#### TASK TO CARRY OUT:
Go over the material below and report every line that contains the word "layered".

#### RECORDS FOR THIS EXERCISE:

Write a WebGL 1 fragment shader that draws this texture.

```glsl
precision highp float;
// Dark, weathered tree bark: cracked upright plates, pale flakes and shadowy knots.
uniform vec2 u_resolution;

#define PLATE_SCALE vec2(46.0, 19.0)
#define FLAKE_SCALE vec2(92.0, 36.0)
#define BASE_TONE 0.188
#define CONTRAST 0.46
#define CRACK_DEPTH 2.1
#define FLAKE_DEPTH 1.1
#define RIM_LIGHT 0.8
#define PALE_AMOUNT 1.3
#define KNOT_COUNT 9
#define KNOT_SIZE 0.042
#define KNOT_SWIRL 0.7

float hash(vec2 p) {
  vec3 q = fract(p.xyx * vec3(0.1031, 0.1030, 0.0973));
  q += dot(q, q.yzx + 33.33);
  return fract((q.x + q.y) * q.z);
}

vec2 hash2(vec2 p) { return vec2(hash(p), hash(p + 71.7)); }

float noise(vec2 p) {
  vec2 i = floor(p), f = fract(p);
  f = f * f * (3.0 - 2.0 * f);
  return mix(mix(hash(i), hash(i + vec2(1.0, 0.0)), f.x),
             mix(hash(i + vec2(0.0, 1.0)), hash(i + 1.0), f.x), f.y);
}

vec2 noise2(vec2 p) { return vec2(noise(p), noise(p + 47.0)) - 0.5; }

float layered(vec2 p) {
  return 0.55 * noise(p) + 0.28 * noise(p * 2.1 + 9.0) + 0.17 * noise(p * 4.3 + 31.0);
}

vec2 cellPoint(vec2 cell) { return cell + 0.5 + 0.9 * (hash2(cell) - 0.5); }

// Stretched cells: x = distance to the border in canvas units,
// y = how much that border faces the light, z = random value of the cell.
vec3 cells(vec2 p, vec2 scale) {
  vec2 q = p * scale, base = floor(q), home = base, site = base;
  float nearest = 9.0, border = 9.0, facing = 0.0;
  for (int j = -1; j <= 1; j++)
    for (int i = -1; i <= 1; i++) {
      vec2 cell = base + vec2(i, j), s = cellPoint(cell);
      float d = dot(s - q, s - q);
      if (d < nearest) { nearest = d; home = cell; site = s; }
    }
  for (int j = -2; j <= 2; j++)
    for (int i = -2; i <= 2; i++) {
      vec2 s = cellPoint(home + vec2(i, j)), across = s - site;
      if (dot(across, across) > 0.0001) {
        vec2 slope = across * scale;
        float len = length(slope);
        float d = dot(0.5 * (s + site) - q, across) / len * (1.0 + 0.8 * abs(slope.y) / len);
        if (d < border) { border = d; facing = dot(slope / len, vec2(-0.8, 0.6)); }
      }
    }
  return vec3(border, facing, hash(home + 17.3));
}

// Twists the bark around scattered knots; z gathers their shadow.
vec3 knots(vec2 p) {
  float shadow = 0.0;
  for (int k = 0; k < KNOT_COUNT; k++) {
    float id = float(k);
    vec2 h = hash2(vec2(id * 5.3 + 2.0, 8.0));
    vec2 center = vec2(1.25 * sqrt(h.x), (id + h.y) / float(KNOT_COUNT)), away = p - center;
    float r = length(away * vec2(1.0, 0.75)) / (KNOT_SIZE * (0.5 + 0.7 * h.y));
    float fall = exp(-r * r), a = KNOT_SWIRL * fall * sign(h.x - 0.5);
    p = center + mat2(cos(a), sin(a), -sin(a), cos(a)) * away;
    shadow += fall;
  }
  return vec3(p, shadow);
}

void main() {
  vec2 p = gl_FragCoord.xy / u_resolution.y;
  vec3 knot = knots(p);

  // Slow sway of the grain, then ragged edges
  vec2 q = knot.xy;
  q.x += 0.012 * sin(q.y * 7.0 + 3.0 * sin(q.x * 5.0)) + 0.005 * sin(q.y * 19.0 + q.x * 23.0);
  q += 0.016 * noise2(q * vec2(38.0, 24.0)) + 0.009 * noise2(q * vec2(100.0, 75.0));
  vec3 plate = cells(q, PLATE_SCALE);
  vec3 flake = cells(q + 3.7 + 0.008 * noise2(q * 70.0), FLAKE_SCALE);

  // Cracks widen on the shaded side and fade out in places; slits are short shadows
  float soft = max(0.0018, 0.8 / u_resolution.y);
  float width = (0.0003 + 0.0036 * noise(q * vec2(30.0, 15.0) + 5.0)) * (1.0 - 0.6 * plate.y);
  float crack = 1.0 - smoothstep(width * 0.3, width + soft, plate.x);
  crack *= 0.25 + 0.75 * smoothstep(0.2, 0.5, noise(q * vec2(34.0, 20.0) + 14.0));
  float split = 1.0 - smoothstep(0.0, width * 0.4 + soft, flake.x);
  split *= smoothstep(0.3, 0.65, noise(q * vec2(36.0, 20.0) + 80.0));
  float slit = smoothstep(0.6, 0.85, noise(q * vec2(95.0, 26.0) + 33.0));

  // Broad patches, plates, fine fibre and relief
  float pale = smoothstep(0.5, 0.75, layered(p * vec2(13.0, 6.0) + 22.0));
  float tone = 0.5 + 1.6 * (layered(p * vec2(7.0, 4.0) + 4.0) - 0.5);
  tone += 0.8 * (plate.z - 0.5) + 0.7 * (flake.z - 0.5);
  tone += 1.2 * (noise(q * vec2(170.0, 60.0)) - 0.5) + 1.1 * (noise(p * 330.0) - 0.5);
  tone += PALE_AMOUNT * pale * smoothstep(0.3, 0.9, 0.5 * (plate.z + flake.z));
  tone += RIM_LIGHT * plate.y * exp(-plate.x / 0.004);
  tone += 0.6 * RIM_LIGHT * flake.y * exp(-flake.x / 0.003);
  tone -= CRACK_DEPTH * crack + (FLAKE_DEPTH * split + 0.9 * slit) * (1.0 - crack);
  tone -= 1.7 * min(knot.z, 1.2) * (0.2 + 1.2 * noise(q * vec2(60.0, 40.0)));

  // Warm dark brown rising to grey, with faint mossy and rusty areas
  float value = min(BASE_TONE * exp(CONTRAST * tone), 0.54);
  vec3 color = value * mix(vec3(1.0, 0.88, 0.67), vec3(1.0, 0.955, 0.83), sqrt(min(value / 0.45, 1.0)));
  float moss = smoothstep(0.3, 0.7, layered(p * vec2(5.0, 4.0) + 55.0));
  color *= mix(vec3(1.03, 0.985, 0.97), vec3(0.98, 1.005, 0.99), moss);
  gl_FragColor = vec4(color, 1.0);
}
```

#### TASK RESULT:
float layered(vec2 p) {
  float pale = smoothstep(0.5, 0.75, layered(p * vec2(13.0, 6.0) + 22.0));
  float tone = 0.5 + 1.6 * (layered(p * vec2(7.0, 4.0) + 4.0) - 0.5);
  float moss = smoothstep(0.3, 0.7, layered(p * vec2(5.0, 4.0) + 55.0));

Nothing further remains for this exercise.